Although there were several different approaches to preparation, Levicoff’s goal was to include lessons pertaining to the opera in each of her classes. Students taking the “Fusion” seminar, which Levicoff teaches alongside Professor Celeste Walker, acted scenes from La Bohème in class. The pair emphasized what Levicoff describes as “ears on learning.” During this process, Walker covered the dramatic portions from an actor’s standpoint, while Levicoff discussed the musical aspect.
Meanwhile, Levicoff’s other classes split into groups and studied each act individually. Her “Intro to Reading and Writing Music” students were shown the piano score to help them to understand what it means to take an opera from paper to the stage. Sophomore Akilah Pierre, a violinist who studies string performance with Levicoff, read the booklet for La Bohème and attended other operas with her peers. “Music [in an opera] is very important for background,” said Pierre. “We became inspired to play, and we’ve learned the importance of an orchestra.”
Murphy’s students had been researching and studying for La Bohème as well. “In ‘Survey of Opera,’ we are learning about the history of opera from its inception to present day, which of course includes Puccini and his contributions to Verismo opera. My group and private students are singing Italian art songs and arias at the moment. In the future, some of them could possibly be on the stage at the OCP,” she explained.
Eventually, each class was able to participate in a teleconference with Craig Verm, the Baritone who portrayed Schaunard in La Bohème. The students had the chance to apply what they had been studying in the classroom to the performer’s experience in the opera. Michelle Mullin, a junior from Levicoff’s “Intro to Reading and Writing” class, said, “I liked [the teleconference] a lot; it was really nice to hear Verm ahead of time.”
The students who took advantage of their opportunity to experience the production praised taking music education outside of the classroom. “I think getting off campus is a great way to apply what we’ve learned in class to the real world,” Mullin continued.
“Moving outside of the school setting allows you to actually witness what you’ve learned for yourself,” Pierre added.
Levicoff also believes that live art is pertinent for students because the experience allows them to broaden their understanding of themselves. “It’s sad that the perception of opera is so far removed. Music used to be the core of education because it encompasses all other subjects. Students can’t be exempt from the arts,” she said.

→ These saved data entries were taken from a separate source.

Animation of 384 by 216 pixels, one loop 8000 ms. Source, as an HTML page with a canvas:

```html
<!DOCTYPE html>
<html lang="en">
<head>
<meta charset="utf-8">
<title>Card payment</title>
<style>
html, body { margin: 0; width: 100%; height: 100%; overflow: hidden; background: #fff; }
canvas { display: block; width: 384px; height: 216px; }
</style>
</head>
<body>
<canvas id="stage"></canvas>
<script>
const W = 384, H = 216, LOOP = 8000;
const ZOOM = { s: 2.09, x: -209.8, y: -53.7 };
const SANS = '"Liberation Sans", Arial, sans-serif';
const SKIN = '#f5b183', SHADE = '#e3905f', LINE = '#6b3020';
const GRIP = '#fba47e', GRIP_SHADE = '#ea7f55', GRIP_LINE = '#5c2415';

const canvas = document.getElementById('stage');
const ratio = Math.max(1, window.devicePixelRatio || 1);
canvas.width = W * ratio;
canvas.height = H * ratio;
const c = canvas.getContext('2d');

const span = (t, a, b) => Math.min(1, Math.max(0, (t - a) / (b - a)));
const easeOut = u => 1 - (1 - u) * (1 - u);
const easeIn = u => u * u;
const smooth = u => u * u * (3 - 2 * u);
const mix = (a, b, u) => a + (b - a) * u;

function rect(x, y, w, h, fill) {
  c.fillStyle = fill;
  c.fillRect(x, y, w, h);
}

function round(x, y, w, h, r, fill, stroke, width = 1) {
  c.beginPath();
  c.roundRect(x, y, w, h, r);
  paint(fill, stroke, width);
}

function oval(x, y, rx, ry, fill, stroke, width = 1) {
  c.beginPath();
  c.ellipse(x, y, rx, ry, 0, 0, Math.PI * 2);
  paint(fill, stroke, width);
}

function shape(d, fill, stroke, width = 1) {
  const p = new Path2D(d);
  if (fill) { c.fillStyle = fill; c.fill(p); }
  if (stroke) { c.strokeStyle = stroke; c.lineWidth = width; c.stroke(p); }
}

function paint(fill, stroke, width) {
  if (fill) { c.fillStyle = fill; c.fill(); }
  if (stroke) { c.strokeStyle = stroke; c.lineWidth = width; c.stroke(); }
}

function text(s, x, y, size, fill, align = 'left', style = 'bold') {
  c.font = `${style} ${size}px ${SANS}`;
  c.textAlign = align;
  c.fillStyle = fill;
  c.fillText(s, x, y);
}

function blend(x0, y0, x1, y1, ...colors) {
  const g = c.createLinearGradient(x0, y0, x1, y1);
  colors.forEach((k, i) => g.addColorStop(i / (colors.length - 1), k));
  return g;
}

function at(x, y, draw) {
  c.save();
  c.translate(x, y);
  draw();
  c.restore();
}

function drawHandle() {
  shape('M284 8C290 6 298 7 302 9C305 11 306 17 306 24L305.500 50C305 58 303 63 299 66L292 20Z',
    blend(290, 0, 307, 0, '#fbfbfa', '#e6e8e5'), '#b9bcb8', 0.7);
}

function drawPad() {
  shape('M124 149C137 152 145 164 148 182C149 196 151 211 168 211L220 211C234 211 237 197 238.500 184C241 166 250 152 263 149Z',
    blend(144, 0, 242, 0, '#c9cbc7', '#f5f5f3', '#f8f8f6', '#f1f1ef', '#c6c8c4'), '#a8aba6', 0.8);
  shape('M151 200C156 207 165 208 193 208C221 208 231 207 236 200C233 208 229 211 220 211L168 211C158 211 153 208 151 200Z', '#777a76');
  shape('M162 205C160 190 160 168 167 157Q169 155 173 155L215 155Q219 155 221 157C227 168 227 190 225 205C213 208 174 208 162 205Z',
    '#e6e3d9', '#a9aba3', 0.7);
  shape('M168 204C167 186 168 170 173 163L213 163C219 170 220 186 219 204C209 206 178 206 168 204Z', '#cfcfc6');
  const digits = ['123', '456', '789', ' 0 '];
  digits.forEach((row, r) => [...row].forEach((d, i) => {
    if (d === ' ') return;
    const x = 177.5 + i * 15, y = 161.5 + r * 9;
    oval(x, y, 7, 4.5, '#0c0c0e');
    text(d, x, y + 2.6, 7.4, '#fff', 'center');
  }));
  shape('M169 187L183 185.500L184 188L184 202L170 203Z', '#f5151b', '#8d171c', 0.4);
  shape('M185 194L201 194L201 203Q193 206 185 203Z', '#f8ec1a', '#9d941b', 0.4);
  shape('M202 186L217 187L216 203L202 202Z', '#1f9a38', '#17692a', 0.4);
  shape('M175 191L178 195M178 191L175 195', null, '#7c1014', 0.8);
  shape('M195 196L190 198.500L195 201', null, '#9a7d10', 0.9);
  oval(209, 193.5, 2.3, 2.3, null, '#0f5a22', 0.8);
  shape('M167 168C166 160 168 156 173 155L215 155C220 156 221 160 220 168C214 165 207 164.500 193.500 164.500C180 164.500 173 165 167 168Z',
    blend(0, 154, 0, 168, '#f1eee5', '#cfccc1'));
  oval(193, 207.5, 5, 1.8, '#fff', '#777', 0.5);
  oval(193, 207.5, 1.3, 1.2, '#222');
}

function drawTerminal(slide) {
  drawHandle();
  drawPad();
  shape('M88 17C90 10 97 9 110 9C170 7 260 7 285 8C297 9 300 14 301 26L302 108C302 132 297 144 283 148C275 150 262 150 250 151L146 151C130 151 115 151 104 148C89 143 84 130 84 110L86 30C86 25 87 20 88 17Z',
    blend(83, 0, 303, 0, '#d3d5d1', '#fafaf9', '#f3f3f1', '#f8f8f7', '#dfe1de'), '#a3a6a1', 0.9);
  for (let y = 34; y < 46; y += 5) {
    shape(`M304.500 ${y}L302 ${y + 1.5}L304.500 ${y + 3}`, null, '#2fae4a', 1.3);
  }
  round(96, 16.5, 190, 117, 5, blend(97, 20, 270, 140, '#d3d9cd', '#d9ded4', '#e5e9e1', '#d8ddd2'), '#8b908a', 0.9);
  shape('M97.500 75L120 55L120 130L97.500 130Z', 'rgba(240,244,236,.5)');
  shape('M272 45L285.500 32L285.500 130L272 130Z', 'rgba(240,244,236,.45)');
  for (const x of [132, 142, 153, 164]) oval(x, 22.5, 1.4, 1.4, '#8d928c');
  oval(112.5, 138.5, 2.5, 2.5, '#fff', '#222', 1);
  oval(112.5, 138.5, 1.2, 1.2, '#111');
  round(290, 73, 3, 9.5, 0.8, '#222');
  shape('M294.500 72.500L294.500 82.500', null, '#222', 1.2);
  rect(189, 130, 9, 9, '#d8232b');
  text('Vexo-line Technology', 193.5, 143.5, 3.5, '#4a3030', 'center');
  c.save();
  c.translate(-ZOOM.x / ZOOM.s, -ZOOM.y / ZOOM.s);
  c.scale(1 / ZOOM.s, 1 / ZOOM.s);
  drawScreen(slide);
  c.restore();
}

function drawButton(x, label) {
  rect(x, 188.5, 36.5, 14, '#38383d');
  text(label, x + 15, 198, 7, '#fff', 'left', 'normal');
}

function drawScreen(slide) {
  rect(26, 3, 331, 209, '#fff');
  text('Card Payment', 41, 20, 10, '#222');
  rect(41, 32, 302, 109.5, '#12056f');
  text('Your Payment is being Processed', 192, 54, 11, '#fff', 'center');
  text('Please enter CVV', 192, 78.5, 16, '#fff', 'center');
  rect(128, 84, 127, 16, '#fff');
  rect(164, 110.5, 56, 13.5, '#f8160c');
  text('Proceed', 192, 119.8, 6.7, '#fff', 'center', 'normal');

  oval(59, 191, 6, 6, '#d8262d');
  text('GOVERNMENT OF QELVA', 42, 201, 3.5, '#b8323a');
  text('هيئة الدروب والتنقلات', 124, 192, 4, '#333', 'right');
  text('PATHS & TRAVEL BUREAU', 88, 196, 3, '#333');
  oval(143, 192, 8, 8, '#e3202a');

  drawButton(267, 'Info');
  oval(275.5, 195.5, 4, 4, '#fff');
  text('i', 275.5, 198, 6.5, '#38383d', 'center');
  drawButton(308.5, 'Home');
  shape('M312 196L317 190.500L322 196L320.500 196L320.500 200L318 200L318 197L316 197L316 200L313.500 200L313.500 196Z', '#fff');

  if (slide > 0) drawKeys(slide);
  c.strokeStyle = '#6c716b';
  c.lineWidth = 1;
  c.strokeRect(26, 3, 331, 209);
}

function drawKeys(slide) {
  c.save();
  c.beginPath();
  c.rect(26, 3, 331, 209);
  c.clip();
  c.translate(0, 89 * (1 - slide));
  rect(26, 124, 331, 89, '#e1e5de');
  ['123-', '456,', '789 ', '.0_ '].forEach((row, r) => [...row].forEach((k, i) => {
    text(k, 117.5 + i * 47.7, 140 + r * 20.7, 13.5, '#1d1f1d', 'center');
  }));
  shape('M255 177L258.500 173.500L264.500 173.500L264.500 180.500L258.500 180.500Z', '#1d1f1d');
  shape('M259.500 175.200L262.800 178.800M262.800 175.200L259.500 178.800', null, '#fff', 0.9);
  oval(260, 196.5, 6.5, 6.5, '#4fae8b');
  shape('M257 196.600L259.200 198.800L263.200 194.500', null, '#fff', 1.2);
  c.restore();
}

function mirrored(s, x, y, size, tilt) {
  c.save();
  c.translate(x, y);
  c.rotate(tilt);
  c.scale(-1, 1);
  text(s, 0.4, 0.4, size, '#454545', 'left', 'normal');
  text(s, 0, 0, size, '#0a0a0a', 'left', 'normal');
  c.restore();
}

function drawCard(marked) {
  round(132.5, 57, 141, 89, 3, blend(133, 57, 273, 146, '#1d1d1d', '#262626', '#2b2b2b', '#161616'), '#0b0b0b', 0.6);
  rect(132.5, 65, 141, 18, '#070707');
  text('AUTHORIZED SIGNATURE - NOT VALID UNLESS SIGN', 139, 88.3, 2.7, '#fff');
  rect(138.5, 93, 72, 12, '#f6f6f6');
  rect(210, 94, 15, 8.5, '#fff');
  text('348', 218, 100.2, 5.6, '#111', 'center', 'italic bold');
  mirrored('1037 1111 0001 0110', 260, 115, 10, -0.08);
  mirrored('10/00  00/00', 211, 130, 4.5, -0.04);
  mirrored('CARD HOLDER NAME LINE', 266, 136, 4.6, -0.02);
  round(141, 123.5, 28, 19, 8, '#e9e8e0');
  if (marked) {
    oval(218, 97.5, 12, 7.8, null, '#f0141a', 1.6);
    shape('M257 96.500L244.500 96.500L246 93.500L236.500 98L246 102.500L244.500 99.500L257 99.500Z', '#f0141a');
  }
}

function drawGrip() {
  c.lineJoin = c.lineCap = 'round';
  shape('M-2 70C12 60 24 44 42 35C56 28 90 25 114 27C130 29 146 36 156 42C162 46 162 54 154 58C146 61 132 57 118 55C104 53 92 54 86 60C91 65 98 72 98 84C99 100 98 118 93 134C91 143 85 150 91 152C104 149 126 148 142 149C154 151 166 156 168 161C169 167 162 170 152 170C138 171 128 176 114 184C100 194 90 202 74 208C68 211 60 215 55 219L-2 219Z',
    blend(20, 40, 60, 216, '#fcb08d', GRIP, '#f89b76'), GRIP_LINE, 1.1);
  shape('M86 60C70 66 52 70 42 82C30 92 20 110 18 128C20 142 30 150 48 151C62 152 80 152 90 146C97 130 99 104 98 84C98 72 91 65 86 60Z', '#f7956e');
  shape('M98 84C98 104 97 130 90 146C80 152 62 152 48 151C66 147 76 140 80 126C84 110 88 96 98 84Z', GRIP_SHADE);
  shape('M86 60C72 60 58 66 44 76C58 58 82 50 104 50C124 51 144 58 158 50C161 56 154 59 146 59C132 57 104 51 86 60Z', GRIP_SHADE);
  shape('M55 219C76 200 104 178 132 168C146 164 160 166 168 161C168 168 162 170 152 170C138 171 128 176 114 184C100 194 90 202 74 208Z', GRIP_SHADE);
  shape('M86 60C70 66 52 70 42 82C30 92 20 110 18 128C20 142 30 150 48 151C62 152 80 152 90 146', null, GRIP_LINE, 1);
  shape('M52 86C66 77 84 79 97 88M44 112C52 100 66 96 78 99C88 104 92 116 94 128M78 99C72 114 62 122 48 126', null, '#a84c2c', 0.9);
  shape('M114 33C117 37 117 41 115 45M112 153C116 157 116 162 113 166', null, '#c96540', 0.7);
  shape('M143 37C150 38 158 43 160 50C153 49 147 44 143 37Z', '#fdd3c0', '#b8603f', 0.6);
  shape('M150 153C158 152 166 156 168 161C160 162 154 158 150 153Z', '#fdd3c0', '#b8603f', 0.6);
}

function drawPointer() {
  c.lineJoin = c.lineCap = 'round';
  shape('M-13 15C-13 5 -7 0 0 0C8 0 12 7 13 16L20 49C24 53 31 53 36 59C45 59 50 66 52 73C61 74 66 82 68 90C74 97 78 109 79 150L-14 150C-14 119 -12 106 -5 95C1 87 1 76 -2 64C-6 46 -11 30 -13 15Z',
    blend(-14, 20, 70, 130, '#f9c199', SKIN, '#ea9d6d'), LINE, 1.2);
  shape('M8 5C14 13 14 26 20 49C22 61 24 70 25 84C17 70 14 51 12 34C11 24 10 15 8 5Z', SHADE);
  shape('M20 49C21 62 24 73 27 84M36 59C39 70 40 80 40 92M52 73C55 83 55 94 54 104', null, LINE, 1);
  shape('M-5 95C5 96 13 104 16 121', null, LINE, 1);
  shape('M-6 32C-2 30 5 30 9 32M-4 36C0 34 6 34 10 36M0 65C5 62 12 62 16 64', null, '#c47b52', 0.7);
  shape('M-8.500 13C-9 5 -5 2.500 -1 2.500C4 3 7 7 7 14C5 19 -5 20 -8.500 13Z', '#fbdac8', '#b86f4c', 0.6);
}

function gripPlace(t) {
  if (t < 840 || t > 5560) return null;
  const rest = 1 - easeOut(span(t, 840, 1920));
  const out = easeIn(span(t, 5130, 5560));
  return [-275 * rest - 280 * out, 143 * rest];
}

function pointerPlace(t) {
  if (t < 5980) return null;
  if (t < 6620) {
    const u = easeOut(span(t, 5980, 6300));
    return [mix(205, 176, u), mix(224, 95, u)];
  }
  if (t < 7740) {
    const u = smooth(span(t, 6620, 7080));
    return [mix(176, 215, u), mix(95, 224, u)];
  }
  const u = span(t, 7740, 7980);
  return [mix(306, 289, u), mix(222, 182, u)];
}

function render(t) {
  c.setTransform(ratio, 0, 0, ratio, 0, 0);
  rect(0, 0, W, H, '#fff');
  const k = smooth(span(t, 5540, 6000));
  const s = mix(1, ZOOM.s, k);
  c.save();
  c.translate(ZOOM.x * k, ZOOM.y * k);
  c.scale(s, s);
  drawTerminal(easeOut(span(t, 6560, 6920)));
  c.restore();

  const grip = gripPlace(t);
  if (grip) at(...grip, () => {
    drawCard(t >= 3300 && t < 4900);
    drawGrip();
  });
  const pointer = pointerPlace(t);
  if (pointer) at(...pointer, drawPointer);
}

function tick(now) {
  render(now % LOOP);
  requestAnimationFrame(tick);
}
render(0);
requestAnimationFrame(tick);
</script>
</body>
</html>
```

The goal of an opera is to make an impact that will remain with the audience long after the curtain closes—La Bohème was no exception. Emphasizing the fact that live performances help to shape her students’ lives, Levicoff said, “Music education is not simply about listening and playing, but helping musicians to become who they are as well.”